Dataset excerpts

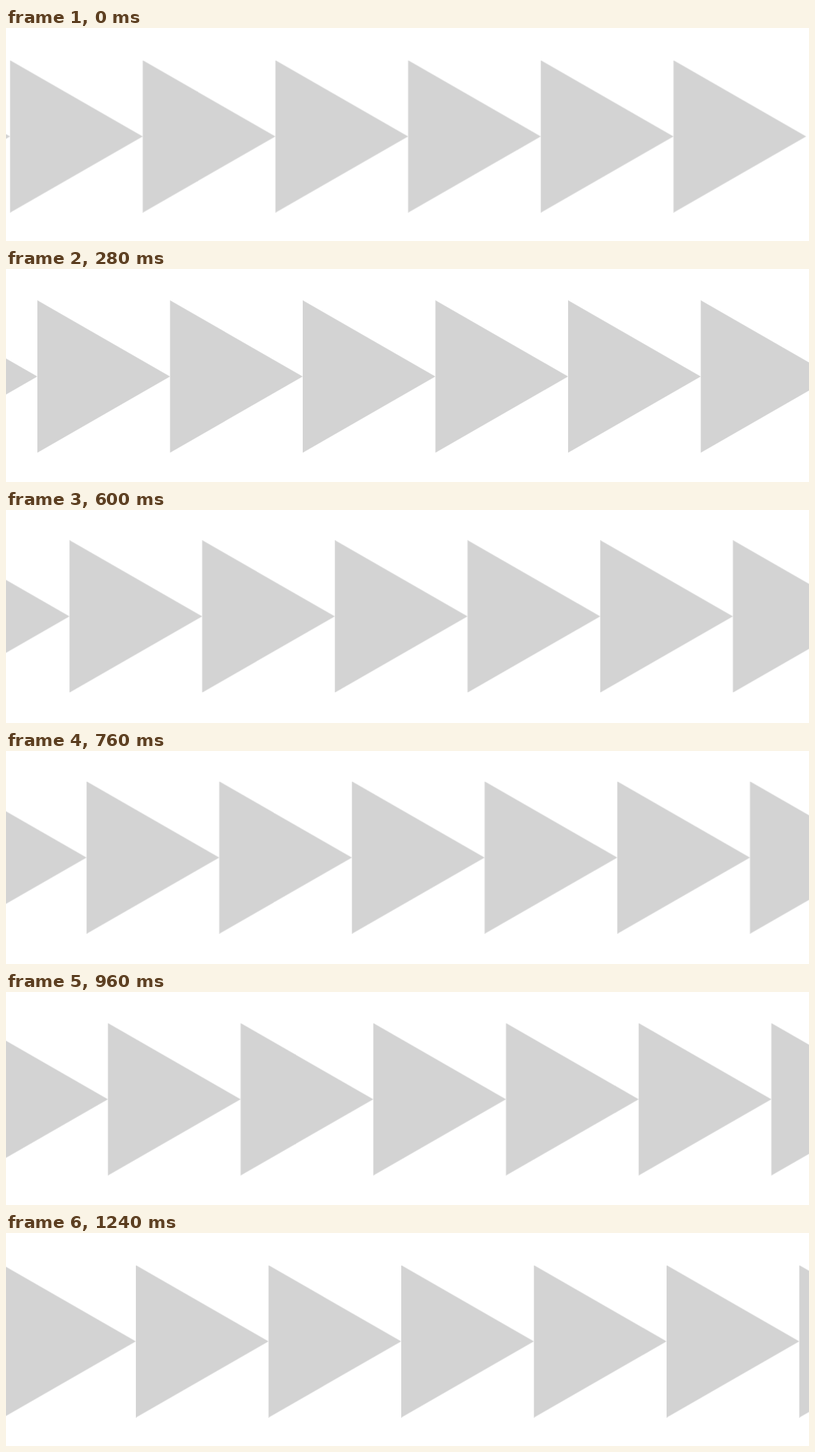
These frames come from a looping animation (1280 by 341 pixels, 1.28 s). An HTML page:

```html
<!DOCTYPE html>
<html lang="en">
<head>
<meta charset="utf-8">
<title>Marching triangles</title>
<style>
  html, body { margin: 0; width: 100%; height: 100%; overflow: hidden; background: #fff; }
  svg { display: block; width: 1280px; height: 341px; }
  #row { fill: #d3d3d3; animation: march 1280ms infinite; }

  /* Moves in 40 ms ticks: one pitch to the right, with a slight rise and fall. */
  @keyframes march {
    0%      { transform: translate(6.5px, 173.6px);   animation-timing-function: steps(7); }
    21.875% { transform: translate(50px, 172.1px);    animation-timing-function: steps(5); }
    37.5%   { transform: translate(83.7px, 170.8px);  animation-timing-function: steps(3); }
    46.875% { transform: translate(101.2px, 170.3px); animation-timing-function: steps(4); }
    59.375% { transform: translate(128.4px, 170.6px); animation-timing-function: steps(5); }
    75%     { transform: translate(162.5px, 171.7px); animation-timing-function: steps(7); }
    96.875% { transform: translate(207px, 173.5px);   animation-timing-function: steps(1); }
    100%    { transform: translate(218px, 173.6px); }
  }
</style>
</head>
<body>
<svg viewBox="0 0 1280 341">
  <defs><path id="tri" d="M0-122 211.5 0 0 122z"/></defs>
  <g id="row">
    <use href="#tri" x="-211.5"/>
    <use href="#tri"/>
    <use href="#tri" x="211.5"/>
    <use href="#tri" x="423"/>
    <use href="#tri" x="634.5"/>
    <use href="#tri" x="846"/>
    <use href="#tri" x="1057.5"/>
  </g>
</svg>
</body>
</html>
```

* _What is required_:
Please output all of the data exactly as given, omitting any images it holds.

* _Final answer_:
These frames come from a looping animation (1280 by 341 pixels, 1.28 s). An HTML page:

```html
<!DOCTYPE html>
<html lang="en">
<head>
<meta charset="utf-8">
<title>Marching triangles</title>
<style>
  html, body { margin: 0; width: 100%; height: 100%; overflow: hidden; background: #fff; }
  svg { display: block; width: 1280px; height: 341px; }
  #row { fill: #d3d3d3; animation: march 1280ms infinite; }

  /* Moves in 40 ms ticks: one pitch to the right, with a slight rise and fall. */
  @keyframes march {
    0%      { transform: translate(6.5px, 173.6px);   animation-timing-function: steps(7); }
    21.875% { transform: translate(50px, 172.1px);    animation-timing-function: steps(5); }
    37.5%   { transform: translate(83.7px, 170.8px);  animation-timing-function: steps(3); }
    46.875% { transform: translate(101.2px, 170.3px); animation-timing-function: steps(4); }
    59.375% { transform: translate(128.4px, 170.6px); animation-timing-function: steps(5); }
    75%     { transform: translate(162.5px, 171.7px); animation-timing-function: steps(7); }
    96.875% { transform: translate(207px, 173.5px);   animation-timing-function: steps(1); }
    100%    { transform: translate(218px, 173.6px); }
  }
</style>
</head>
<body>
<svg viewBox="0 0 1280 341">
  <defs><path id="tri" d="M0-122 211.5 0 0 122z"/></defs>
  <g id="row">
    <use href="#tri" x="-211.5"/>
    <use href="#tri"/>
    <use href="#tri" x="211.5"/>
    <use href="#tri" x="423"/>
    <use href="#tri" x="634.5"/>
    <use href="#tri" x="846"/>
    <use href="#tri" x="1057.5"/>
  </g>
</svg>
</body>
</html>
```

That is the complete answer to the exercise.